* [WHAT THE TASK ASKS]:
Please state how many lines in the records contain the string "label", with no words besides the number.

(Saved data entries)

▼

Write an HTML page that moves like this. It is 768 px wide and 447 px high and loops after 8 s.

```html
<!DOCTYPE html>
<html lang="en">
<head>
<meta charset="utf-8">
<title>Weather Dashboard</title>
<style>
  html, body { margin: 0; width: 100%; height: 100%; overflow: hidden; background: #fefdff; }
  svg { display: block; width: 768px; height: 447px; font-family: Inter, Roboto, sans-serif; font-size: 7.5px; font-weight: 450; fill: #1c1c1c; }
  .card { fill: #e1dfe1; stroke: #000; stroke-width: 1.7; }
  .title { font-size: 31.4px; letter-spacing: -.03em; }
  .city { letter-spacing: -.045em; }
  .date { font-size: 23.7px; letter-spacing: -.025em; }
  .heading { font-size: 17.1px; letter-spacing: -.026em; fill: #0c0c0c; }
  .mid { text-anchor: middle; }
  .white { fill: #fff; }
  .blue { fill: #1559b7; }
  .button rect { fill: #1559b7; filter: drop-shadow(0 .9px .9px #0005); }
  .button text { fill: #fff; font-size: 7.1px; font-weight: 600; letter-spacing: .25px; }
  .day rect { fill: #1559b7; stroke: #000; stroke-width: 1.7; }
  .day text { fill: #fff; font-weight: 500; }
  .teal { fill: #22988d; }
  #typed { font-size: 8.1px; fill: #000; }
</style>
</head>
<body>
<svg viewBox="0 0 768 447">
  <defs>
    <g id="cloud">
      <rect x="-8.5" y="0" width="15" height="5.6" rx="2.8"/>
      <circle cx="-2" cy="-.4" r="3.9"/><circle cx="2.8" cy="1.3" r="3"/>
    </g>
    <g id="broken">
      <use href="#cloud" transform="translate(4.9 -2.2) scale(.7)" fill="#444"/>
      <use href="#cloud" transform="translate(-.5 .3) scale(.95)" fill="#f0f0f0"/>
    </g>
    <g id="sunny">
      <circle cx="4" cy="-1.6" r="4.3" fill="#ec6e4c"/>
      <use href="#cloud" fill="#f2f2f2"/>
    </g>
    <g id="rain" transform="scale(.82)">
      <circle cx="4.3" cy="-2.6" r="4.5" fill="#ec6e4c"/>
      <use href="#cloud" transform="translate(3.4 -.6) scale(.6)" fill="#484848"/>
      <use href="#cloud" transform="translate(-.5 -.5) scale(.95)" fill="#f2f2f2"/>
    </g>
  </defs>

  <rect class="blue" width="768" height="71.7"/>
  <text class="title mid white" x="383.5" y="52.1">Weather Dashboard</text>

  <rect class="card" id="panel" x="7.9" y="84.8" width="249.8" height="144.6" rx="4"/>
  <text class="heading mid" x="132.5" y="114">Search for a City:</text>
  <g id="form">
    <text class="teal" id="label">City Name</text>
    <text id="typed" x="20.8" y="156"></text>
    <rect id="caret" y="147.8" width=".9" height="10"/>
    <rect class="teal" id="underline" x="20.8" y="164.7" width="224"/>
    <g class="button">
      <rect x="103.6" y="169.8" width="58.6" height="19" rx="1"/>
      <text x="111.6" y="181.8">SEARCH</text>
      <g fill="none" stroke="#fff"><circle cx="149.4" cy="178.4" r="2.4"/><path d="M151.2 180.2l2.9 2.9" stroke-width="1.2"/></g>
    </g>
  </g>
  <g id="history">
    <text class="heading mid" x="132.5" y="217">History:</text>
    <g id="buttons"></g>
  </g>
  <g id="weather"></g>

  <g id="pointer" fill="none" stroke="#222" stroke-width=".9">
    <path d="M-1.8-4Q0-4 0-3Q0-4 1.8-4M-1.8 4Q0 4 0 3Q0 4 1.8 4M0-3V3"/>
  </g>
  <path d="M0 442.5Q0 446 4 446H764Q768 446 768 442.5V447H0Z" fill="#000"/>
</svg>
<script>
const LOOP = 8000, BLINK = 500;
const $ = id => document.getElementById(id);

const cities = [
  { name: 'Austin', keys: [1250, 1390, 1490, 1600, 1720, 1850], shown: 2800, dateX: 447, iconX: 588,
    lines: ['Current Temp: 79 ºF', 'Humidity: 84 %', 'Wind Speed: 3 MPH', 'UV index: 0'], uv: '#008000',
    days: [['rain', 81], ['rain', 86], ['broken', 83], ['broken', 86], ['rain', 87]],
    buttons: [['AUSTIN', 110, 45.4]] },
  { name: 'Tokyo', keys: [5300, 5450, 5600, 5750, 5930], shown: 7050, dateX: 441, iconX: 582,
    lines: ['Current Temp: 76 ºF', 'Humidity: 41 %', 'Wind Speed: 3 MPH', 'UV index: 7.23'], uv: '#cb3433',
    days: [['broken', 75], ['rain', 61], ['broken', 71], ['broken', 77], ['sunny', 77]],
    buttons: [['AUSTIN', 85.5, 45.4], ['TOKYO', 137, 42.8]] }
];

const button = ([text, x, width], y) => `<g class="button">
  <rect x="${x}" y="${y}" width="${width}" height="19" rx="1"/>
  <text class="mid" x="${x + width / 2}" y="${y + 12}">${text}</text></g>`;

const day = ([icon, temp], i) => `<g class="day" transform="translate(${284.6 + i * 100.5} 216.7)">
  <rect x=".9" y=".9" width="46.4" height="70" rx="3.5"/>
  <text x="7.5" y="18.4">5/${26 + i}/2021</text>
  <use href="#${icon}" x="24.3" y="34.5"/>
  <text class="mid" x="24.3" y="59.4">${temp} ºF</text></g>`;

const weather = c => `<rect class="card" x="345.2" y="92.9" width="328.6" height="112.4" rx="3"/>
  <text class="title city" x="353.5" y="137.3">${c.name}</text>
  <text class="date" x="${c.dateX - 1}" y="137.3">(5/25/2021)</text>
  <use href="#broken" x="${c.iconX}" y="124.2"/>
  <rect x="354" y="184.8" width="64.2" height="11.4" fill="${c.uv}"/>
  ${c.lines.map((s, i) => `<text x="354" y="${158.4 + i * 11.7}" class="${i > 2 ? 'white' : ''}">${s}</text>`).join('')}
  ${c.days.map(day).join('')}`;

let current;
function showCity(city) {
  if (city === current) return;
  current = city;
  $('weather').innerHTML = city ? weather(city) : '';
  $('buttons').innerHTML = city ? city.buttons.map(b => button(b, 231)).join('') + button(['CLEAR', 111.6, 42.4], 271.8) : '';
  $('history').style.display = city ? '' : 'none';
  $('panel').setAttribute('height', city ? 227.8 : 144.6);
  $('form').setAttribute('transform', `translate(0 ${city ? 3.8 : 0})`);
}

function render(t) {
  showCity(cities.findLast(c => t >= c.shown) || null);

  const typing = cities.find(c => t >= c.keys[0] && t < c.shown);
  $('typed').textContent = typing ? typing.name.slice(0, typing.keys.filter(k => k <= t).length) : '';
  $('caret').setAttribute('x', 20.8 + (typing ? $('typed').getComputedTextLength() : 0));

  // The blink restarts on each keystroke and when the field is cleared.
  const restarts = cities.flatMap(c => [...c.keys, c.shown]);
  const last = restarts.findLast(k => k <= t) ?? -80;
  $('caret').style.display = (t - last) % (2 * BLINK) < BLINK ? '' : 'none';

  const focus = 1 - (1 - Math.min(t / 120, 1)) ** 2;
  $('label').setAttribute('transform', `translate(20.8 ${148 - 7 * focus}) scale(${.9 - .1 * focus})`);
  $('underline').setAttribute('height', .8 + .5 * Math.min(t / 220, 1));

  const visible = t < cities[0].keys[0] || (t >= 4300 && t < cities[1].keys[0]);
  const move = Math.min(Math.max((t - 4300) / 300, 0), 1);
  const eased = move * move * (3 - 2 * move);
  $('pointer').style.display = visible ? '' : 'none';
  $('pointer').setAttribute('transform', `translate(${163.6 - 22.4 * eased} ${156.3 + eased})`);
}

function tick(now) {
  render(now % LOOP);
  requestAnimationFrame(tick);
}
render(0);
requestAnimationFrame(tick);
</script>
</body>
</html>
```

▲

* [SOLUTION TO THIS EXERCISE]:
2